= Beginning of Section =
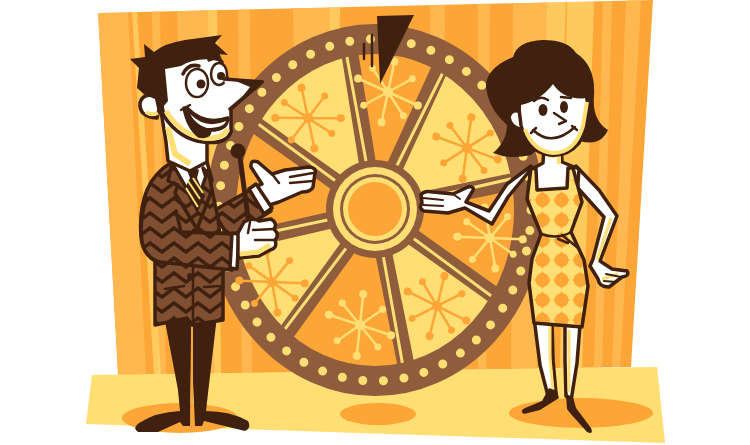
<!DOCTYPE html>
<html lang="en">
<head>
<meta charset="utf-8">
<title>Game show wheel</title>
<style>
:root{--white:#fff;--orange:#fda638;--amber:#ffb84f;--yellow:#ffde74;--brown:#8f5c3c;--tweed:#804f31;--dark:#40210f}
html,body{margin:0;background:var(--white);overflow:hidden}
svg{display:block;width:750px;height:445px}
.white{fill:var(--white)}.orange{fill:var(--orange)}.amber{fill:var(--amber)}.yellow{fill:var(--yellow)}.brown{fill:var(--brown)}.dark{fill:var(--dark)}
.ink{stroke:var(--dark);stroke-width:3.5;stroke-linejoin:round;stroke-linecap:round}
.line{fill:none;stroke:var(--dark);stroke-width:2.5;stroke-linecap:round;stroke-linejoin:round}
.spokes{fill:none;stroke:var(--brown);stroke-width:17}
.spokes-light{fill:none;stroke:var(--yellow);stroke-width:3}
.rim{fill:none;stroke:var(--brown);stroke-width:30}
.bulbs{fill:none;stroke:var(--yellow);stroke-width:9;stroke-linecap:round;stroke-dasharray:0 20.7}
.on-yellow{color:var(--orange)}.on-orange{color:var(--yellow)}
</style>
</head>
<body>
<svg viewBox="0 0 750 445" role="img" aria-label="A game show host and hostess presenting a prize wheel">
<defs>
<clipPath id="curtain-edge"><path d="M98 13 653 0 631 367 118 375Z"/></clipPath>
<clipPath id="wheel-face"><ellipse cx="375" cy="210" rx="146" ry="160"/></clipPath>
<g id="starburst" fill="currentColor" stroke="currentColor" stroke-width="2.5">
<path d="M0-31V31M-32-7 32 7M-20-20 20 20M-21 18 21-18"/>
<g stroke="none"><circle cy="-31" r="4"/><circle cy="31" r="4"/><circle cx="-32" cy="-7" r="4"/><circle cx="32" cy="7" r="4"/><circle cx="-20" cy="-20" r="3.5"/><circle cx="20" cy="20" r="3.5"/><circle cx="-21" cy="18" r="3.5"/><circle cx="21" cy="-18" r="3.5"/><circle r="5"/></g>
</g>
<pattern id="chevron" width="24" height="15" patternUnits="userSpaceOnUse">
<rect width="24" height="15" fill="var(--tweed)"/>
<path d="M-2 9 6 3 18 12 26 6" fill="none" stroke="var(--dark)" stroke-width="3.5"/>
</pattern>
<pattern id="dress-dots" x="533" y="190" width="19" height="20" patternUnits="userSpaceOnUse">
<rect width="19" height="20" fill="var(--yellow)"/>
<path class="orange" d="M9.500 1Q12 7 18 10 12 13 9.500 19 7 13 1 10 7 7 9.500 1Z"/><circle class="orange" cx="9.500" cy="10" r="7"/>
</pattern>
</defs>

<g id="stage">
<g clip-path="url(#curtain-edge)">
<rect class="orange" x="90" width="570" height="380"/>
<path class="amber" d="M98 13H128L146 375H118ZM152 11H160L166 374H158ZM177 10H208L214 374H190ZM238 9H250L252 374H242ZM293 8H330L324 374H300ZM430 4H445L440 370H432ZM478 3H490L486 370H478ZM513 2H547L537 370H511ZM603 0H612L602 370H594ZM626 0H641L620 370H612Z"/>
<path class="yellow" d="M132 12H137L161 375H154ZM208 10H217L221 374H214ZM330 7H340L334 374H326ZM547 2H566L552 370H538ZM567 2H594L582 370H560Z" opacity=".65"/>
</g>
<path class="yellow" d="M92 375 657 367 665 443 86 424Z"/>
<g class="orange"><ellipse cx="180" cy="418" rx="58" ry="15"/><ellipse cx="378" cy="414" rx="38" ry="11"/><ellipse cx="581" cy="413" rx="72" ry="15"/></g>
</g>

<g id="prize-wheel">
<ellipse class="yellow" cx="375" cy="210" rx="150" ry="165"/>
<g clip-path="url(#wheel-face)">
<path class="orange" d="M375 210 343 20 395 10 465 35ZM375 210 560 172 590 260 540 328ZM375 210 418 400 330 405 250 375ZM375 210 200 252 190 160 215 92Z"/>
<path class="spokes" d="M375 210 346 30M375 210 453 40M375 210 550 174M375 210 540 328M375 210 413 400M375 210 258 372M375 210 200 250M375 210 215 96"/>
<path class="spokes-light" d="M375 210 342 30M375 210 457 44M375 210 550 170M375 210 540 332M375 210 409 400M375 210 254 370M375 210 200 247M375 210 215 92"/>
</g>
<ellipse class="rim" cx="375" cy="210" rx="154" ry="171"/>
<ellipse class="bulbs" cx="375" cy="210" rx="156" ry="171"/>
<g class="on-yellow">
<use href="#starburst" transform="translate(308 118) rotate(-12)"/>
<use href="#starburst" transform="translate(467 148) rotate(8)"/>
<use href="#starburst" transform="translate(437 306) rotate(14)"/>
<use href="#starburst" transform="translate(272 282) rotate(-10)"/>
</g>
<g class="on-orange">
<use href="#starburst" transform="translate(388 92) rotate(12)"/>
<use href="#starburst" transform="translate(490 238) rotate(-10)"/>
<use href="#starburst" transform="translate(360 325) rotate(6)"/>
</g>
<g id="hub"><circle class="brown" cx="375" cy="209" r="49"/><circle class="yellow" cx="375" cy="209" r="42"/><circle class="brown" cx="375" cy="209" r="35"/><circle class="yellow" cx="375" cy="209" r="32"/><circle class="orange" cx="375" cy="209" r="27"/></g>
<path class="dark" d="M377 16 414 15 380 84Z"/>
<path class="line" d="M364 44V59M372 35V66"/>
</g>

<g id="host">
<path class="dark" d="M164 316H217L207 402 206 411Q230 411 248 421 252 428 245 431L204 421 202 426H195L191 338 190 426H183L180 422 158 432H138Q132 428 139 423 156 412 180 411L178 390Z"/>
<path d="M192 325V424" stroke="var(--orange)" stroke-width="2"/>
<g id="host-far-arm">
<path class="ink white" d="M254 187 262 184 251 167Q250 159 258 162L272 174 285 170 309 167Q317 168 315 173L313 187Q311 192 302 192L279 202 263 207Z"/>
<path class="line" d="M290 177 313 173M290 183 313 181M272 174 279 183" stroke-width="2"/>
<path class="ink" fill="url(#chevron)" d="M213 211 252 189 271 211 229 238Z"/>
<path class="ink white" d="M249 189 256 184 272 208 264 214Z"/>
</g>
<path class="ink white" d="M171 162 182 158 207 162 212 180 197 216Z"/>
<path class="ink" fill="url(#chevron)" d="M172 162Q154 173 147 190 139 210 141 236 142 253 155 261L155 325 187 318 192 325 223 320 223 262 218 219 209 175 203 168 209 187 196 217 183 190Z"/>
<path class="ink" fill="url(#chevron)" d="M172 163 168 181 178 185 175 193 197 229 212 190 208 170 196 205Z"/>
<path class="dark" d="M187 170 193 167 199 170 197 178 205 196 197 213 184 190 190 178Z"/>
<path d="M188 181 200 199M193 178 203 193M186 188 198 207" stroke="var(--yellow)" stroke-width="2"/>
<path class="line" d="M193 230V319M165 289 184 286M204 287 221 286" stroke-width="3"/>
<circle class="dark" cx="190" cy="251" r="3"/><circle class="dark" cx="190" cy="276" r="3"/>
<path class="line" d="M240 157 248 218" style="stroke-width:5"/>
<circle class="dark" cx="238" cy="151" r="7.500"/>
<path class="ink" fill="url(#chevron)" d="M147 198Q139 218 142 241 145 258 160 262L232 270 237 234 181 232 176 211"/>
<path class="ink white" d="M232 233 239 234 237 269 230 268Z"/>
<path class="ink white" d="M238 233 244 222Q252 217 259 221L271 219Q278 223 274 229 280 235 275 240 278 248 270 250L259 256 238 258Z"/>
<path d="M240 254 258 252 270 245" fill="none" stroke="var(--yellow)" stroke-width="5"/>
<path class="line" d="M253 230 274 229M255 240 274 240M250 222 248 233"/>

<g id="host-head">
<path class="ink white" d="M160 105 166 142 168 161 190 171 207 162 207 140Z"/>
<path d="M168 127 175 154 190 164" fill="none" stroke="var(--yellow)" stroke-width="6"/>
<path class="ink white" d="M162 97Q143 91 140 103 139 117 157 118Z"/>
<path d="M146 112Q151 116 158 113" fill="none" stroke="var(--yellow)" stroke-width="4"/>
<path class="ink white" d="M163 67 217 52 228 80 262 82 231 109 231 132Q226 145 203 142 179 139 164 116L160 96Z"/>
<path d="M166 111Q180 134 203 138 222 140 228 129" fill="none" stroke="var(--yellow)" stroke-width="5"/>
<path class="dark" d="M130 59 145 57 144 44 154 52Q165 43 185 40L222 35 215 43 228 55 218 54 221 61Q197 56 181 66L165 69 168 101 158 113 155 99 145 95 137 88 139 68Z"/>
<ellipse class="ink white" cx="197" cy="83" rx="11" ry="14" style="stroke-width:2.5"/>
<ellipse class="ink white" cx="219" cy="74" rx="8" ry="11" style="stroke-width:2.5"/>
<circle class="dark" cx="201" cy="84" r="4.500"/><circle class="dark" cx="221" cy="76" r="4"/>
<path class="line" d="M183 74Q188 63 199 66M209 60Q216 56 222 62" style="stroke-width:3.5"/>
<path class="ink white" d="M224 79 262 82 230 109"/>
<path class="dark" d="M231 79 265 81 239 101 250 87Z"/>
<path class="ink dark" d="M184 108Q188 128 199 136 210 138 210 130 227 130 228 118 204 126 187 108Z"/>
<path class="white" d="M190 114Q206 130 226 121 224 128 207 128 196 125 190 114Z"/>
<path class="line" d="M181 110 190 105"/>
</g>
</g>

<g id="hostess">
<g id="hostess-legs">
<path class="ink white" d="M534 318 552 321 553 360 556 394 549 400 540 365Z"/>
<path class="ink white" d="M565 322 580 325 577 363 571 401 566 396 565 360Z"/>
<path d="M550 326V358L553 390M569 330 569 392" fill="none" stroke="var(--yellow)" stroke-width="3"/>
<path class="dark" d="M549 388 557 391 559 398 540 410 524 414Q519 411 525 408L542 401ZM566 394 573 397 576 408 591 428Q594 435 587 432L570 413 567 409Z"/>
</g>
<g id="hostess-arms">
<path class="ink white" d="M532 168 508 197 492 224 465 208 448 213 424 211Q418 208 422 203L421 195Q424 190 433 192L453 194 468 187Q476 186 472 192L466 202 489 211 507 184 531 166Z"/>
<path class="line" d="M423 198 443 200M423 205 443 206M453 194 460 199" style="stroke-width:2"/>
<path class="ink white" d="M576 166 599 190 617 216 600 261 612 269 627 271Q630 276 622 277L609 287Q599 287 598 279L590 266 593 259 604 217 576 186Z"/>
<path d="M611 218 597 260M602 279 618 274" fill="none" stroke="var(--yellow)" stroke-width="3"/>
<path class="line" d="M606 274 621 277M604 281 616 282" style="stroke-width:2"/>
</g>
<path class="ink white" d="M544 147 543 163 530 170 529 199 577 196 579 169 562 162 561 147Z"/>
<path d="M548 153Q553 160 559 151V164" fill="none" stroke="var(--yellow)" stroke-width="4"/>
<path class="ink" fill="url(#dress-dots)" d="M531 168 536 169 537 190 567 188 568 168 573 168 582 202 571 232 584 260 588 286 582 327 534 323 529 283 532 259 541 234 527 199Z"/>
<path class="line" d="M541 234Q558 240 571 232M558 239 568 243M562 235 578 248"/>

<g id="hostess-head">
<path class="dark" d="M486 85Q487 68 513 57 517 41 543 40 568 40 576 53 596 66 594 96 592 120 608 130 600 147 580 141 571 121 531 155Q510 160 493 153 507 141 507 125 487 107 486 85Z"/>
<path class="ink white" d="M523 113Q512 107 509 117 510 127 522 130Z"/>
<path class="ink white" d="M518 101Q540 98 553 81 567 98 586 94 592 120 579 143 565 159 545 154 526 149 521 125Z"/>
<path d="M525 129Q533 151 553 153 575 153 583 126L587 102" fill="none" stroke="var(--yellow)" stroke-width="4"/>
<path class="dark" d="M515 105 518 75 553 72 589 90 588 98Q564 101 553 84 540 101 521 105L521 117Z"/>
<ellipse class="dark" cx="543" cy="110" rx="4.500" ry="6"/><ellipse class="dark" cx="564" cy="107" rx="4" ry="6"/>
<path class="line" d="M534 101Q540 95 548 100M561 97 571 98M554 113 566 121 559 124M533 130Q552 148 575 127M531 133 536 128M572 126 577 130"/>
</g>
</g>
</svg>
</body>
</html>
= End of Section =
What you have to do. Look through the data above for the string "height" and copy every line where it appears.

Answer to this problem.
svg{display:block;width:750px;height:445px}
<pattern id="chevron" width="24" height="15" patternUnits="userSpaceOnUse">
<rect width="24" height="15" fill="var(--tweed)"/>
<pattern id="dress-dots" x="533" y="190" width="19" height="20" patternUnits="userSpaceOnUse">
<rect width="19" height="20" fill="var(--yellow)"/>
<rect class="orange" x="90" width="570" height="380"/>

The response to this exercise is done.